Eastbourne and Willingdon MP Caroline Ansell has welcomed the Chancellor extending the VAT reduction to 5% until September in today’s Budget.
Caroline has been campaigning for months to ensure the reduction continued. VAT will only taper up after September. An interim rate of 12.5% will continue for another six months, before a return to the original 20% rate in April next year.
Business rates relief has also been extended until July with a 66% discount continuing from July through to December.
“This is fantastic news for Eastbourne which is just so reliant on hospitality and tourism,” said Caroline.
“One in four jobs are in these sectors here in our town and this support, along with the New Recovery Loans, is going to make a huge difference.
“I would like to thank the Chancellor for listening to my views, particularly on VAT. I have been relentless on this issue because I believe jobs and livelihoods depend on it here in our town.
“We can now look forward to much better days ahead with massive pent up staycation demand and a desire to get out and about again. This means Eastbourne has the tools it needs to really start to recover.
“However, my long-term aim is for VAT to be permanently lowered and I will continue to talk to ministers about this.”
Eastbourne Hospitality Association’s Vice Chair Kristian Hayter also welcomed the extension of the VAT reduction.
“The reduction to 5% has been crucial to the survival of hundreds of tourism and hospitality businesses,” she said.
“As we prepare to reopen this extension will support businesses to protect jobs and the tourism economy which is vital for our town.
“Pre-Covid tourism was worth £530 million to Eastbourne and accounted for nearly 30% of jobs. We would like to take this opportunity to thank Caroline for her continuous lobbying on this matter and we will continue to seek further extensions as this is crucial to our sector.”
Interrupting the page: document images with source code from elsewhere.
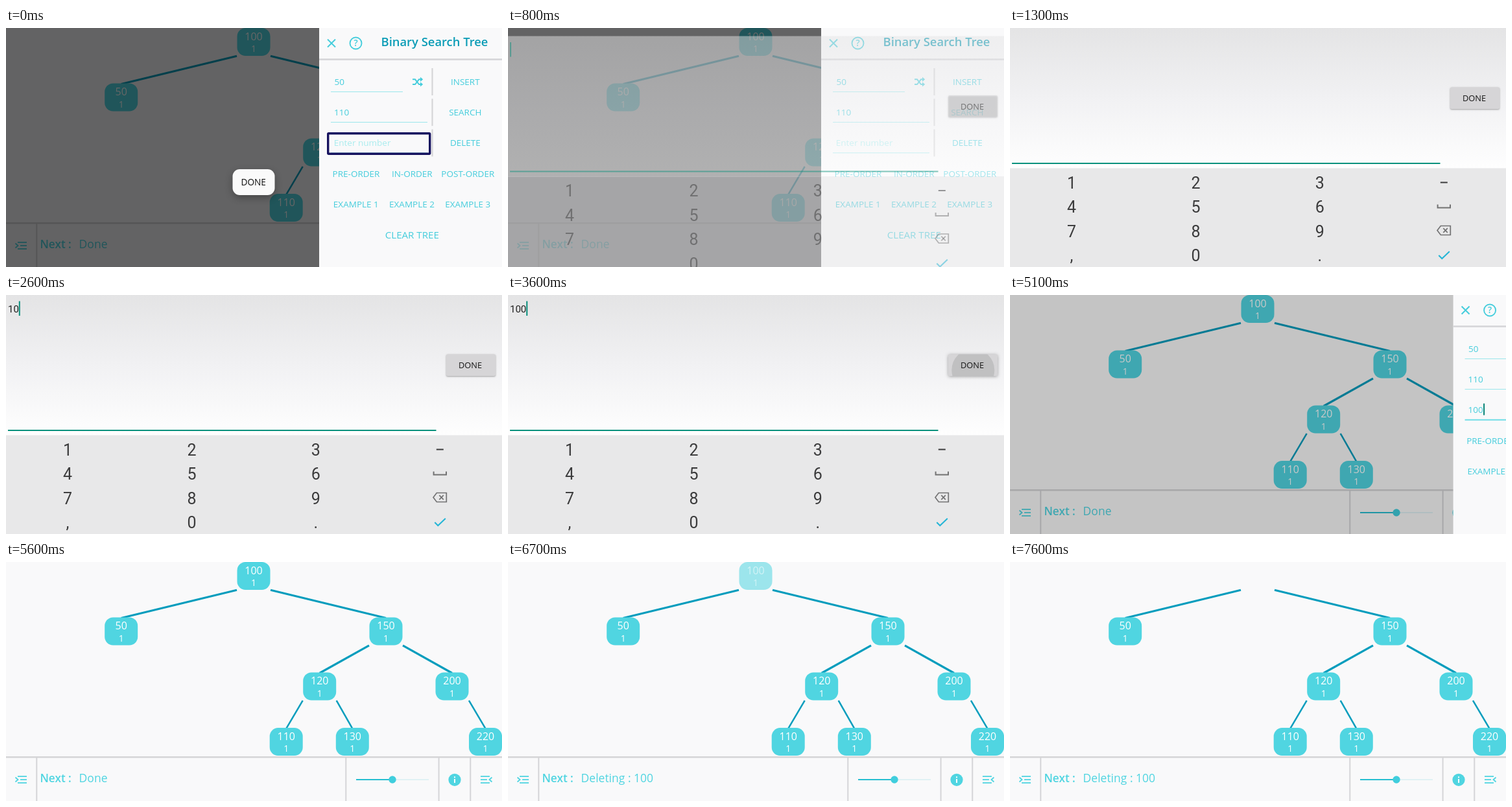
Recreate the animation shown at these times as an HTML page with a canvas. Size 765 px wide and 369 px high, loop 8 s.

```html
<!DOCTYPE html>
<html lang="en">
<head>
<meta charset="utf-8">
<title>Binary Search Tree</title>
<style>
  html, body { margin: 0; width: 100%; height: 100%; overflow: hidden; background: #f9f9fa; }
  canvas { display: block; width: 765px; height: 369px; }
</style>
</head>
<body>
<canvas id="stage"></canvas>
<script>
const W = 765, H = 369, LOOP = 8000, STEP = 100;
const CYAN = '#50d5e1', TEXT = '#45cddc', DEEP = '#079dbd', PAPER = '#f9f9fa', RULE = '#d5d5d7';
const SANS = '"Open Sans", "Noto Sans", sans-serif';
const KEYS = 'Roboto, "Open Sans", sans-serif';

const canvas = document.getElementById('stage');
const ctx = canvas.getContext('2d');
const dpr = window.devicePixelRatio || 1;
canvas.width = W * dpr;
canvas.height = H * dpr;

const clamp = v => Math.max(0, Math.min(1, v));
const ramp = (t, start, length) => clamp((t - start) / length);
const between = (t, a, b) => t >= a && t < b;

function line(color, width, ...points) {
  ctx.strokeStyle = color;
  ctx.lineWidth = width;
  ctx.beginPath();
  points.forEach(([x, y]) => ctx.lineTo(x, y));
  ctx.stroke();
}

function box(color, x, y, w, h, r = 0) {
  ctx.fillStyle = color;
  ctx.beginPath();
  ctx.roundRect(x, y, w, h, r);
  ctx.fill();
}

function disc(color, x, y, r) {
  ctx.fillStyle = color;
  ctx.beginPath();
  ctx.arc(x, y, r, 0, Math.PI * 2);
  ctx.fill();
}

function text(str, x, y, size, color, align = 'center', weight = 400, family = SANS) {
  ctx.font = `${weight} ${size}px ${family}`;
  ctx.textAlign = align;
  ctx.fillStyle = color;
  ctx.fillText(str, x, y);
}

function shadowed(color, blur, dy, draw) {
  ctx.save();
  ctx.shadowColor = color;
  ctx.shadowBlur = blur * dpr;
  ctx.shadowOffsetY = dy * dpr;
  draw();
  ctx.restore();
}

// --- tree and bottom bar ---

const tree = {
  key: 100, x: 382, y: 21.5, kids: [
    { key: 50, x: 177.7, y: 107, kids: [] },
    { key: 150, x: 586, y: 107, kids: [
      { key: 120, x: 483.7, y: 192, kids: [
        { key: 110, x: 432.2, y: 277.6, kids: [] },
        { key: 130, x: 534.3, y: 277.6, kids: [] }
      ] },
      { key: 200, x: 688, y: 192, kids: [
        { key: 220, x: 739.5, y: 277.6, kids: [] }
      ] }
    ] }
  ]
};

function drawEdges(node) {
  for (const kid of node.kids) {
    const side = Math.sign(kid.x - node.x);
    const steep = Math.abs(kid.x - node.x) < 60;
    line(DEEP, steep ? 2.5 : 3.2, [node.x + side * 26, node.y + 21.8], [kid.x, kid.y - 20.5]);
    drawEdges(kid);
  }
}

function drawNode(node, rootAlpha) {
  ctx.save();
  if (node === tree) ctx.globalAlpha *= rootAlpha;
  box(CYAN, node.x - 25.5, node.y - 21.5, 51, 43, 13);
  text(node.key, node.x, node.y - 3, 16, '#fff');
  text('1', node.x, node.y + 15.8, 14, '#fff');
  ctx.restore();
  node.kids.forEach(kid => drawNode(kid, rootAlpha));
}

function menuIcon(x, dir) {
  for (const [dy, inset] of [[-5, 4], [0, 8], [5, 4]]) {
    line(CYAN, 1.8, [x - dir * (9 - inset), 336 + dy], [x + dir * 9, 336 + dy]);
  }
  line(CYAN, 1.8, [x - dir * 8.5, 332.5], [x - dir * 4.5, 336], [x - dir * 8.5, 339.5]);
}

function drawApp(t) {
  box(PAPER, 0, 0, W, H);
  drawEdges(tree);
  drawNode(tree, 1 - ramp(t, 6200, 1100));

  line(RULE, 2.4, [0, 301.2], [W, 301.2]);
  for (const x of [47.3, 524.3, 667.6, 716.3]) line(RULE, 2, [x, 302], [x, H]);
  menuIcon(23, 1);
  menuIcon(741, -1);

  text('Next :', 52.4, 340.3, 17.2, CYAN, 'left', 600);
  text(t < 6300 ? 'Done' : 'Deleting : 100', 112.6, 340.3, 17.5, CYAN, 'left');

  line('#e0f1f4', 2, [596, 336], [652, 336]);
  line('#27bed1', 2, [540, 336], [596, 336]);
  disc('#40cedd', 596, 336, 5.7);
  disc(CYAN, 692, 336.3, 9.6);
  box('#fff', 691, 335, 2, 6);
  box('#fff', 691, 331.3, 2, 2);
}

// --- side panel ---

function shuffleIcon() {
  line(TEXT, 1.9, [627, 79.3], [631, 79.3], [637, 87], [640, 87]);
  line(TEXT, 1.9, [627, 87], [631, 87], [637, 79.3], [640, 79.3]);
  for (const y of [79.3, 87]) {
    ctx.fillStyle = TEXT;
    ctx.beginPath();
    ctx.moveTo(639, y - 3.6);
    ctx.lineTo(643.2, y);
    ctx.lineTo(639, y + 3.6);
    ctx.fill();
  }
}

function frame(x, y, w, h) {
  ctx.strokeStyle = '#17135f';
  ctx.lineWidth = 3.4;
  ctx.beginPath();
  ctx.roundRect(x, y, w, h, 1);
  ctx.stroke();
}

function drawPanel(t, open) {
  const filled = t >= 3600;
  ctx.save();
  ctx.translate(282 * (1 - open), 0);
  box('#f9f9fa', 483, 0, 282, H);

  line(TEXT, 2, [496, 17.5], [508, 29.5]);
  line(TEXT, 2, [508, 17.5], [496, 29.5]);
  ctx.strokeStyle = TEXT;
  ctx.lineWidth = 1.9;
  ctx.beginPath();
  ctx.arc(539.5, 23.5, 9, 0, Math.PI * 2);
  ctx.stroke();
  text('?', 539.5, 28.3, 13.5, TEXT, 'center', 600);
  text('Binary Search Tree', 578.5, 28, 18.4, '#0b9cb6', 'left', 600);
  line(RULE, 2.6, [483, 48.5], [W, 48.5]);

  text('50', 506.5, 87.9, 13.5, TEXT, 'left');
  text('110', 506, 134.9, 13.5, TEXT, 'left');
  if (filled) text('100', 506, 181.9, 13.5, TEXT, 'left');
  else text('Enter number', 505.8, 181.9, 13.5, '#a8ecee', 'left');
  line('#9ae6ec', 1, [501, 98.5], [612, 98.5]);
  line('#9ae6ec', 1, [501, 145.5], [650, 145.5]);
  line(filled ? '#6fdde6' : '#9ae6ec', filled ? 2 : 1, [501, 192.8], [650, 192.8]);
  if (t >= 5000) box('#078375', 529.5, 167.5, 2, 18);
  shuffleIcon();

  ['INSERT', 'SEARCH', 'DELETE'].forEach((label, i) => {
    const y = 83 + i * 47.2;
    line(RULE, 2.2, [657.5, y - 21], [657.5, y + 21]);
    text(label, 708.3, y + 4.9, 13.5, TEXT);
  });
  [['PRE-ORDER', 540], ['IN-ORDER', 626.3], ['POST-ORDER', 712.3]].forEach(([s, x]) => text(s, x, 229.7, 13.5, TEXT));
  [1, 2, 3].forEach(n => text('EXAMPLE ' + n, 453.6 + n * 86.2, 276.7, 13.5, TEXT));
  text('CLEAR TREE', 626.3, 324.7, 15.1, TEXT);

  if (t < 600) frame(496.7, 162.7, 157, 31.5);
  if (between(t, 4500, 4900)) frame(665.6, 161, 83, 33);
  ctx.restore();
}

function drawToast(alpha) {
  if (alpha <= 0) return;
  ctx.save();
  ctx.globalAlpha = alpha;
  shadowed('rgba(0,0,0,.3)', 12, 4, () => box('#fafafa', 349.5, 218, 65, 40, 11));
  text('DONE', 381.7, 243, 13.6, '#111');
  ctx.restore();
}

// --- full screen number entry ---

const COLS = [95, 286.5, 477.7, 669.3], ROWS = [238.5, 276, 313.6, 351.2];
const PRESSES = [[2000, 0, 0], [2500, 1, 3], [3000, 1, 3]];

function caretOn(t) {
  if (t < 2000) return t >= 1700 || between(t, 700, 1200);
  const typed = [3100, 2600, 2000].find(v => t >= v);
  return t - typed < 600;
}

function drawKeys(t) {
  box('#e8e8e9', 0, 216.5, W, 153);
  for (const [at, col, row] of PRESSES) {
    if (between(t, at, at + 100)) box('#d3d3d5', col * 191.25, 217 + row * 38, 191.25, 38);
  }
  ['123', '456', '789', ',0.'].forEach((keys, r) => {
    [...keys].forEach((k, c) => text(k, COLS[c], ROWS[r] + 9, 25, '#3b3b3c', 'center', 400, KEYS));
  });

  const x = COLS[3], grey = '#727273';
  line('#3b3b3c', 2, [x - 5.5, 238.5], [x + 5.5, 238.5]);
  line(grey, 2, [x - 9.7, 272.5], [x - 9.7, 277.5], [x + 9.7, 277.5], [x + 9.7, 272.5]);
  ctx.beginPath();
  [[-10.3, 0], [-5, -7], [10, -7], [10, 7], [-5, 7]].forEach(([dx, dy]) => ctx.lineTo(x + dx, 312.5 + dy));
  ctx.closePath();
  ctx.strokeStyle = grey;
  ctx.lineWidth = 1.7;
  ctx.stroke();
  line(grey, 1.7, [x - 1, 309.2], [x + 5.5, 315.8]);
  line(grey, 1.7, [x + 5.5, 309.2], [x - 1, 315.8]);
  line('#25b5d6', 2.1, [x - 8, 351], [x - 3, 356], [x + 8.5, 345]);
}

function drawDoneButton(t) {
  const pressed = between(t, 3500, 3900);
  shadowed('rgba(0,0,0,.35)', pressed ? 5 : 2.5, 1, () => box('#d6d5d7', 679, 91.5, 76, 33.5, 2));
  if (pressed) {
    ctx.save();
    ctx.beginPath();
    ctx.roundRect(679, 91.5, 76, 33.5, 2);
    ctx.clip();
    disc('#c0c0c1', 717.3, 116, 17 + (t - 3500) * 0.16);
    ctx.restore();
  }
  text('DONE', 716, 113, 12.8, '#161616');
}

function drawEntry(t) {
  const sky = ctx.createLinearGradient(0, 0, 0, 216);
  [[0, '#e4e4e5'], [0.5, '#f1f1f3'], [1, '#fefefe']].forEach(s => sky.addColorStop(...s));
  box(sky, 0, 0, W, 217);

  const typed = '100'.slice(0, [2000, 2600, 3100].filter(v => t >= v).length);
  text(typed, 3, 27, 15, '#222', 'left', 400, KEYS);
  if (caretOn(t)) box('#0a8f7c', 3 + typed.length * 8.4, 9.5, 2, 22.5);
  box('#0a917d', 3, 208, 660.5, 2);
  drawDoneButton(t);
  drawKeys(t);
}

// --- timeline ---

function render(t) {
  ctx.setTransform(dpr, 0, 0, dpr, 0, 0);
  ctx.globalAlpha = 1;

  const shown = ramp(t, 600, 400) * (1 - ramp(t, 3700, 400));
  if (shown < 1) {
    const open = Math.pow(1 - ramp(t, 5012, 400), 5);
    drawApp(t);
    if (open > 0.001) {
      box(`rgba(0,0,0,${0.6 * Math.pow(open, 0.83)})`, 0, 0, W, H);
      drawPanel(t, open);
    }
    drawToast(1 - ramp(t, 0, 400));
  }
  if (shown > 0) {
    ctx.save();
    ctx.globalAlpha = shown;
    ctx.translate(0, 50 * Math.pow(1 - shown, 2));
    drawEntry(t);
    ctx.restore();
  }
}

const began = performance.now();
function tick() {
  const t = (performance.now() - began) % LOOP;
  render(Math.floor(t / STEP) * STEP);
  requestAnimationFrame(tick);
}
tick();
</script>
</body>
</html>
```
Caroline also welcomed the extension of the £20 uplift in Universal Credit and added she fully supported the Chancellor’s proportionate measures to balance the country’s books with rises in corporation tax from 2023 but only for big business and the freezing of the tax thresholds following this April’s rise.
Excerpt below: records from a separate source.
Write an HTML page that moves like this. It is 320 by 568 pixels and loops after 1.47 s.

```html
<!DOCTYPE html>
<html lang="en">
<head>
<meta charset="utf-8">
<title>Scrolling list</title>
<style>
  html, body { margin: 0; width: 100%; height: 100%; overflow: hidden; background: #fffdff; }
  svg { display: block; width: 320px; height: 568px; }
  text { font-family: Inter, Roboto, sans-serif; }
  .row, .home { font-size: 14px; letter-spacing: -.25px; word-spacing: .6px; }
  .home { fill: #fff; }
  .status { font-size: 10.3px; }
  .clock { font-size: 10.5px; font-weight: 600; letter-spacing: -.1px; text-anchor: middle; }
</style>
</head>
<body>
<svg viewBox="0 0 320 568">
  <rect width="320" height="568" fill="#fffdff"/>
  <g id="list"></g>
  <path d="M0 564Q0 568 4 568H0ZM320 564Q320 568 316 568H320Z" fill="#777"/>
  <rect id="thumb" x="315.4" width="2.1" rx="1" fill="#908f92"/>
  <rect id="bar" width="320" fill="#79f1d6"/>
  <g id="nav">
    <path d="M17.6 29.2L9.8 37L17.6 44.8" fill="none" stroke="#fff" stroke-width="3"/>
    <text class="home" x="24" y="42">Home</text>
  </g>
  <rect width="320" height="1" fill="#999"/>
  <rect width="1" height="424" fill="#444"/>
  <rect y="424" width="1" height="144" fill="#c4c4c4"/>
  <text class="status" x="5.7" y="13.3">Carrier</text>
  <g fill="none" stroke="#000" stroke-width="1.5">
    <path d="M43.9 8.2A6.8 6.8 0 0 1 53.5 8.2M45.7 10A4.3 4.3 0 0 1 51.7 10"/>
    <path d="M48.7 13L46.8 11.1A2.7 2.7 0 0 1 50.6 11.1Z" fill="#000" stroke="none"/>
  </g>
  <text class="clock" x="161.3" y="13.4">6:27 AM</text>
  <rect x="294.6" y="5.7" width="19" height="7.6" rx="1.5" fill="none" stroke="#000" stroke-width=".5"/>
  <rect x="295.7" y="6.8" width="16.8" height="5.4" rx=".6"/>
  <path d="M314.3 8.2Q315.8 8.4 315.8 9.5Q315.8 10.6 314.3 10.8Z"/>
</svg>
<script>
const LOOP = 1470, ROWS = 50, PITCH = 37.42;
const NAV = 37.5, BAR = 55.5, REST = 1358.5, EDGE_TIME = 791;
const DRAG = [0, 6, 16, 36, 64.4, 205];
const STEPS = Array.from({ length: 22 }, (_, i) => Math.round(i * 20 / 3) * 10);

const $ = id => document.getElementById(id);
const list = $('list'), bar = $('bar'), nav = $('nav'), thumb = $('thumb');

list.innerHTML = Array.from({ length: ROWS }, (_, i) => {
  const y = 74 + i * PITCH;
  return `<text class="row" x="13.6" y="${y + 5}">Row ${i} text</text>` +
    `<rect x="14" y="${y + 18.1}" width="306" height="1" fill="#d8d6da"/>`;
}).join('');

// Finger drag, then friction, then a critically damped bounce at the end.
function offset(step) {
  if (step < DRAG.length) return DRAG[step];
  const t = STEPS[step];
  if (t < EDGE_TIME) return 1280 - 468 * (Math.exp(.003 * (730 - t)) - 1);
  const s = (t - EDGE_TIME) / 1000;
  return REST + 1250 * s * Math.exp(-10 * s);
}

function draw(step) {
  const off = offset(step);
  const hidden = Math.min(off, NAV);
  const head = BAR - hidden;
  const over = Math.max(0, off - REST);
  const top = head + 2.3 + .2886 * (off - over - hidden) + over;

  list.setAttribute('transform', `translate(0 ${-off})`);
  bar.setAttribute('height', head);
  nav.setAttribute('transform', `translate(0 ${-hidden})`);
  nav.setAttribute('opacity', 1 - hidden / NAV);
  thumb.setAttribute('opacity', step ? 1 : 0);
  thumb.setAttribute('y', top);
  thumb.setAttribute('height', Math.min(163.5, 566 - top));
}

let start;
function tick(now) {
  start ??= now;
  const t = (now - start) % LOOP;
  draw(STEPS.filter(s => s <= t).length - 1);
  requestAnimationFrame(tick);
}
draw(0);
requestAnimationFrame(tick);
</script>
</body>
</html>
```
“There were tough choices for the Chancellor to make to help pay for the pandemic but I think he’s got the balance right. The freezing of the tax thresholds will not affect take home pay and he has kept to our manifesto commitments not to raise income tax, national insurance contributions and VAT,” she added.